**Directions for this task**
In which lines of the data does the string "function" appear? Copy every one.

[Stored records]
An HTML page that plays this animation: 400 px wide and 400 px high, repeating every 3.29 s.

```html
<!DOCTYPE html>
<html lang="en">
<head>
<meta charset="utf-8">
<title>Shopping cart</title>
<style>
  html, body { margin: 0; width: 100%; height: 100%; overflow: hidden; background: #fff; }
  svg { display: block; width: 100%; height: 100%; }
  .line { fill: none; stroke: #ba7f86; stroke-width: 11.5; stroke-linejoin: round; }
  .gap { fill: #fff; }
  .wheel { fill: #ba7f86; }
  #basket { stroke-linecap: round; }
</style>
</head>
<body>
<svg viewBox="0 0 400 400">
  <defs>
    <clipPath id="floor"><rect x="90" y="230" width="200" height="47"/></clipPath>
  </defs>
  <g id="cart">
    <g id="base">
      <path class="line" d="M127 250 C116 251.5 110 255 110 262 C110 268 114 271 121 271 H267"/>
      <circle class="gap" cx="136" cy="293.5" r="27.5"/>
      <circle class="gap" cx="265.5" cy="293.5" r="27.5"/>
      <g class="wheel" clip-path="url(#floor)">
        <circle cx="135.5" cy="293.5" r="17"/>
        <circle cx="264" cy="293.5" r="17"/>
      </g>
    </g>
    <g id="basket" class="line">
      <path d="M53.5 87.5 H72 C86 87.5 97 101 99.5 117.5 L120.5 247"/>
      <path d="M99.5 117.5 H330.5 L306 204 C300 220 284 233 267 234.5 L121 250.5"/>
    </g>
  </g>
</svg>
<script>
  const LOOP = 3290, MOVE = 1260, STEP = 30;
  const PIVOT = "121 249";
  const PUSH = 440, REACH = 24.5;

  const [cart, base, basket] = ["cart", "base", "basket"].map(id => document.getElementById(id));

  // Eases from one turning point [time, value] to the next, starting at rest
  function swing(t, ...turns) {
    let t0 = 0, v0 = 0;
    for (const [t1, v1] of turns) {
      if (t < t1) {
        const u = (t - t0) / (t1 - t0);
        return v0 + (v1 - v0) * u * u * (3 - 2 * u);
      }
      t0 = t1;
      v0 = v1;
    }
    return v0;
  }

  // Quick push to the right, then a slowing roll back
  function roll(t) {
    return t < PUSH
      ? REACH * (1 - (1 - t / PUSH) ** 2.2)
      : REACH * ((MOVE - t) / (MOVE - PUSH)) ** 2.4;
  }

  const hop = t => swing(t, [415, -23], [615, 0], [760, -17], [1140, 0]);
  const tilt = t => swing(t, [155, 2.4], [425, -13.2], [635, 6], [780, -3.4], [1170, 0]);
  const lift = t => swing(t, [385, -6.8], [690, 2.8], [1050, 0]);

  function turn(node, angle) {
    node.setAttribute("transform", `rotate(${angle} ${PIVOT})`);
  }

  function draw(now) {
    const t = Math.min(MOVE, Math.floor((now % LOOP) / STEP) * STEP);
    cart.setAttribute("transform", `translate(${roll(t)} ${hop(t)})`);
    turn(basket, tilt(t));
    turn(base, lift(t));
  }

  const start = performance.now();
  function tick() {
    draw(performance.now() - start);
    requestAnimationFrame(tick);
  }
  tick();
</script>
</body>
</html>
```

**Result**
  function swing(t, ...turns) {
  function roll(t) {
  function turn(node, angle) {
  function draw(now) {
  function tick() {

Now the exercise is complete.